### ACTIVITY
Show every line of the data that includes the word "height".

### SUPPLIED ENTRIES
______________________________

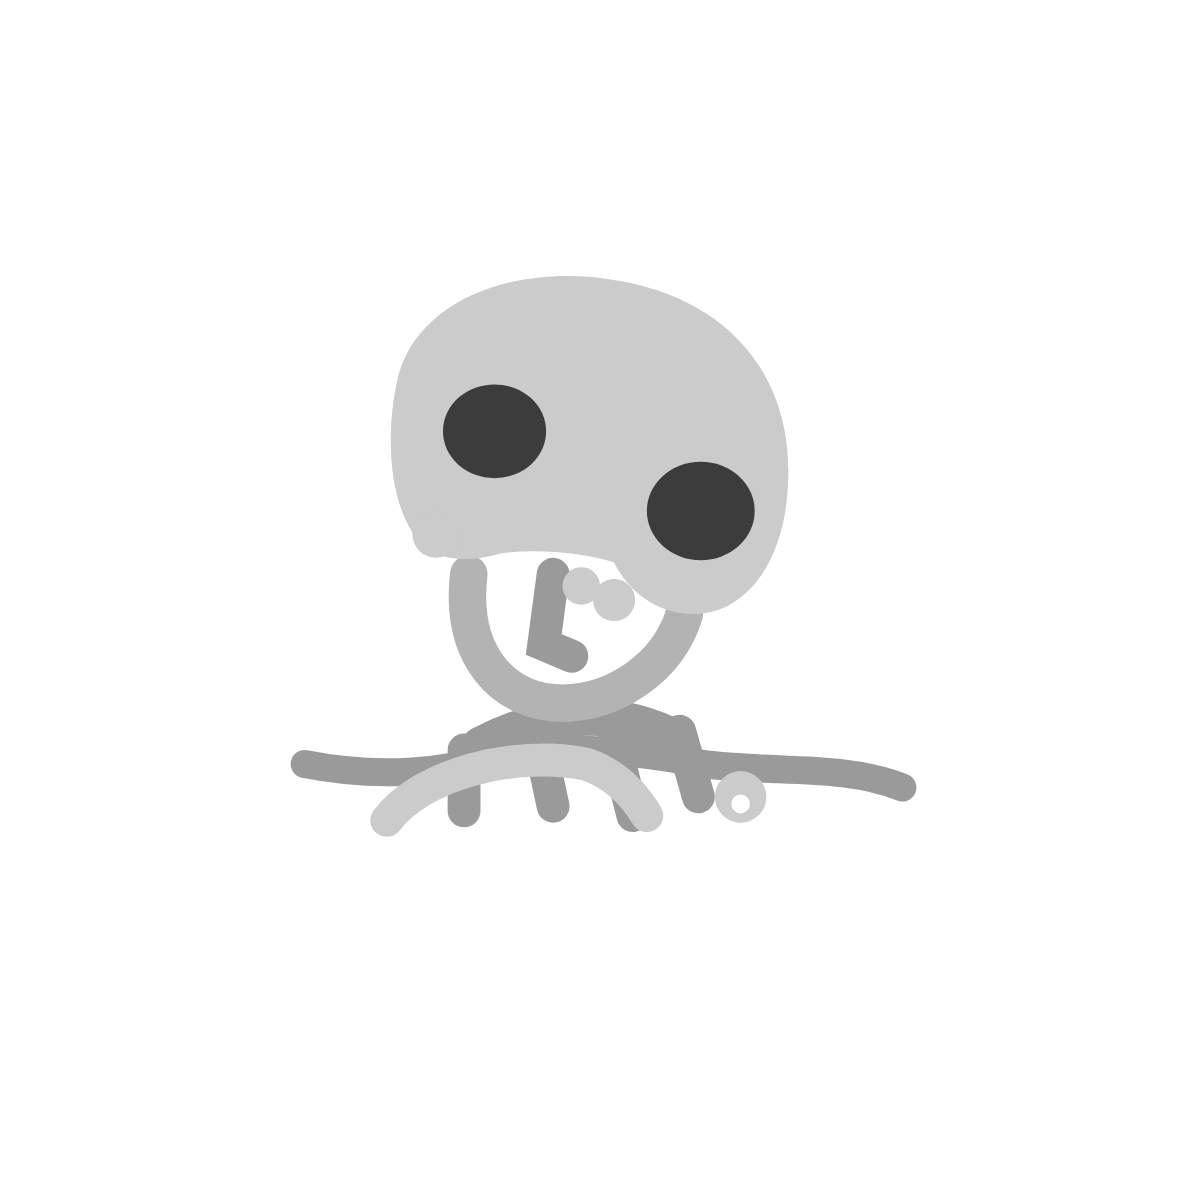
<!DOCTYPE html>
<html lang="en">
<head>
<meta charset="utf-8">
<title>Skull and Bones</title>
<link rel="stylesheet" href="https://fonts.googleapis.com/css2?family=Nunito&display=swap">
<style>
  :root {
    --paper: #ffffff;
    --bone-light: #cbcbcb;
    --bone-mid: #b3b3b3;
    --bone-dark: #9a9a9a;
    --socket: #3c3c3c;
  }
  html, body { margin: 0; padding: 0; overflow: hidden; background: var(--paper); font-family: 'Nunito', sans-serif; }
  .canvas { width: 1200px; height: 1200px; display: block; }
</style>
</head>
<body>
<svg class="canvas" viewBox="0 0 512 512" xmlns="http://www.w3.org/2000/svg" role="img" aria-label="Cartoon skull resting on a pile of bones">
  <rect width="512" height="512" fill="var(--paper)"/>

  <g class="bone-pile" fill="none" stroke-linecap="round" stroke-linejoin="round">
    <path class="dark-bone" d="M130 326 C160 332 190 330 215 322 C240 318 270 320 300 326 C330 330 360 326 385 336" stroke="var(--bone-dark)" stroke-width="12"/>
    <path class="rib" d="M198 320 L198 346 M230 316 L236 344 M262 316 L270 348 M290 312 L298 340" stroke="var(--bone-dark)" stroke-width="14"/>
    <path class="spine" d="M205 318 C230 305 260 300 290 316" stroke="var(--bone-dark)" stroke-width="16"/>
    <circle cx="316" cy="340" r="11" fill="var(--bone-light)"/>
    <circle cx="316" cy="343" r="4" fill="var(--paper)"/>
    <path class="light-bone" d="M165 350 C180 330 220 320 250 326 C262 330 270 338 276 348" stroke="var(--bone-light)" stroke-width="14"/>
  </g>

  <g class="skull">
    <path class="jaw" d="M200 245 C196 280 215 300 240 300 C262 300 285 285 292 262" fill="none" stroke="var(--bone-mid)" stroke-width="16" stroke-linecap="round"/>
    <path class="neck" d="M236 245 L232 275 L244 280" fill="none" stroke="var(--bone-dark)" stroke-width="14" stroke-linecap="round"/>
    <path class="cranium" d="M170 160 C180 125 225 112 265 120 C310 128 340 160 336 210 C334 240 318 262 296 262 C280 262 268 252 262 240 C250 236 230 234 214 236 C200 240 186 240 178 230 C166 215 164 185 170 160 Z" fill="var(--bone-light)"/>
    <circle class="tooth" cx="186" cy="228" r="10" fill="var(--bone-light)"/>
    <circle class="tooth" cx="262" cy="256" r="9" fill="var(--bone-light)"/>
    <circle class="tooth" cx="248" cy="250" r="8" fill="var(--bone-light)"/>
    <ellipse class="eye-socket" cx="211" cy="184" rx="22" ry="20" fill="var(--socket)"/>
    <ellipse class="eye-socket" cx="299" cy="218" rx="23" ry="21" fill="var(--socket)"/>
  </g>
</svg>
</body>
</html>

______________________________

### FINAL ANSWER
  .canvas { width: 1200px; height: 1200px; display: block; }
  <rect width="512" height="512" fill="var(--paper)"/>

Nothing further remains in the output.